> _EXERCISE REQUIREMENTS_
Lines with the string "numeral" must each be copied from the listing.

______

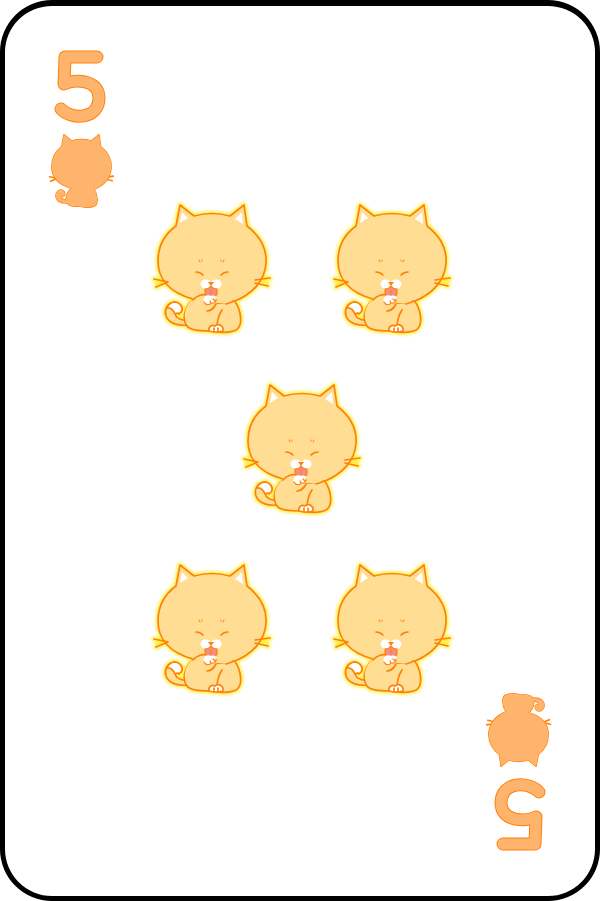
<!DOCTYPE html>
<html lang="en">
<head>
<meta charset="utf-8">
<title>Five of Cats</title>
<style>
:root {
  --ink: #000;
  --paper: #fff;
  --line: #ff8208;
  --fur: #ffdd92;
  --suit: #ffb46e;
  --tongue: #f58c84;
  --glow: #fff04a;
}
* { box-sizing: border-box; }
html, body { margin: 0; background: var(--paper); overflow: hidden; }
.card {
  position: relative;
  width: 600px;
  height: 901px;
  border: 5px solid var(--ink);
  border-top-width: 6px;
  border-radius: 52px;
  background: var(--paper);
}
.face { position: absolute; left: -5px; top: -6px; display: block; }
.outline { fill: none; stroke: var(--line); stroke-width: 1.7; stroke-linecap: round; stroke-linejoin: round; }
.fur { fill: var(--fur); }
.white { fill: var(--paper); }
.tongue { fill: var(--tongue); }
.halo { fill: var(--glow); stroke: var(--glow); stroke-width: 5; stroke-linejoin: round; stroke-linecap: round; filter: url(#soft); }
.suit-edge { fill: var(--line); stroke: var(--line); stroke-width: 2.4; stroke-linejoin: round; stroke-linecap: round; }
.suit-fill { fill: var(--suit); }
.numeral { fill: none; stroke-linecap: round; stroke-linejoin: round; }
.numeral-edge { stroke: var(--line); stroke-width: 13; }
.numeral-fill { stroke: var(--suit); stroke-width: 11; }
</style>
</head>
<body>
<main class="card">
<svg class="face" width="600" height="901" viewBox="0 0 600 901" role="img" aria-label="Playing card, five of cats">
  <defs>
    <filter id="soft" x="-20%" y="-20%" width="140%" height="140%"><feGaussianBlur stdDeviation="1.5"/></filter>

    <path id="head" d="M176 226L180 205L194 216Q212 211 230 216L244 205L247 226C260 236 267 248 266 263C265 281 252 294 235 301Q212 306 193 299C171 293 158 280 158 261C158 246 165 234 176 226Z"/>
    <path id="body" d="M197 296C185 305 181 318 187 326C190 331 203 331 210 331C219 333 230 333 236 330C243 326 242 311 234 300Z"/>
    <path id="tail" d="M187 320C181 321 174 317 176 313C178 312 179 314 181 312C184 308 180 302 174 302C167 303 164 310 166 316C169 324 179 326 188 325Z"/>
    <path id="whiskers" d="M154 279L168 282L156 287M270 278L255 280M255 283L268 286"/>

    <g id="cat">
      <g class="halo">
        <use href="#head"/><use href="#body"/><use href="#tail"/>
        <path d="M154 279L168 282L156 287M270 278L255 280L268 286"/>
      </g>
      <g class="outline">
        <use href="#tail" class="fur"/>
        <path class="white" d="M181 312C184 308 180 302 174 302C170 303 168 305 167 308Q172 307 175 314Q178 312 179 314Z"/>
        <use href="#body" class="fur"/>
        <use href="#head" class="fur"/>
      </g>
      <path class="white" d="M182 212L180 223L188 218ZM242 212L235 219L243 224Z"/>
      <path class="fur" d="M196 296C187 303 184 311 185 318L204 315L217 303L232 303V297Z"/>
      <g class="outline">
        <path d="M193 300C197 295 203 294 207 295M234 301Q230 303 226 304"/>
        <path d="M216 304C214 308 211 311 207 311M222 310Q218 316 217 325"/>
        <path class="white" d="M209 331C208 327 212 324 215 326C219 323 224 326 223 331Q216 333 209 331Z"/>
        <path d="M214 328V331M218 328V331"/>
        <use href="#whiskers"/>
        <path d="M196 272Q200 272 203 275M228 272Q224 272 221 275"/>
        <path stroke-width="1" d="M199 260L200 262M202 260V261M221 260V261M224 260L223 262"/>
      </g>
      <ellipse class="white" cx="206" cy="284" rx="5.5" ry="4.5"/>
      <ellipse class="white" cx="216" cy="284" rx="5.5" ry="4.5"/>
      <path class="tongue outline" style="fill:var(--tongue);stroke-width:1.2" d="M205 289Q209 289 211 286Q213 289 217 289V294Q216 297 211 297Q206 297 205 293Z"/>
      <path class="outline" style="stroke-width:1" d="M211 290V294"/>
      <path d="M208 282H214L211 286Z" fill="var(--line)"/>
      <path class="white" d="M204 302C202 297 207 294 211 296C216 294 219 299 215 302C213 305 207 305 204 302Z"/>
      <path class="outline" style="stroke-width:1.2" d="M204 302C206 306 210 305 211 303C214 304 217 301 216 299M211 303L210 301M215 301L213 299"/>
    </g>

    <g id="cat-shape"><use href="#head"/><use href="#body"/><use href="#tail"/></g>
    <path id="five" d="M97 57H65L64 84C74 79 99 79 99 98C99 120 71 120 61 109"/>

    <g id="corner">
      <use href="#five" class="numeral numeral-edge"/>
      <use href="#five" class="numeral numeral-fill"/>
      <g transform="translate(49 134) scale(.55 .57) translate(-153 -204)">
        <use href="#cat-shape" class="suit-edge"/>
        <use href="#whiskers" class="outline" style="stroke-width:3"/>
        <use href="#cat-shape" class="suit-fill"/>
      </g>
    </g>
  </defs>

  <use href="#corner"/>
  <use href="#corner" transform="rotate(180 300 450.5)"/>

  <use href="#cat"/>
  <use href="#cat" x="180"/>
  <use href="#cat" x="90" y="180"/>
  <use href="#cat" y="360"/>
  <use href="#cat" x="180" y="360"/>
</svg>
</main>
</body>
</html>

______

> _ANSWER TO THE PROBLEM_
.numeral { fill: none; stroke-linecap: round; stroke-linejoin: round; }
.numeral-edge { stroke: var(--line); stroke-width: 13; }
.numeral-fill { stroke: var(--suit); stroke-width: 11; }
      <use href="#five" class="numeral numeral-edge"/>
      <use href="#five" class="numeral numeral-fill"/>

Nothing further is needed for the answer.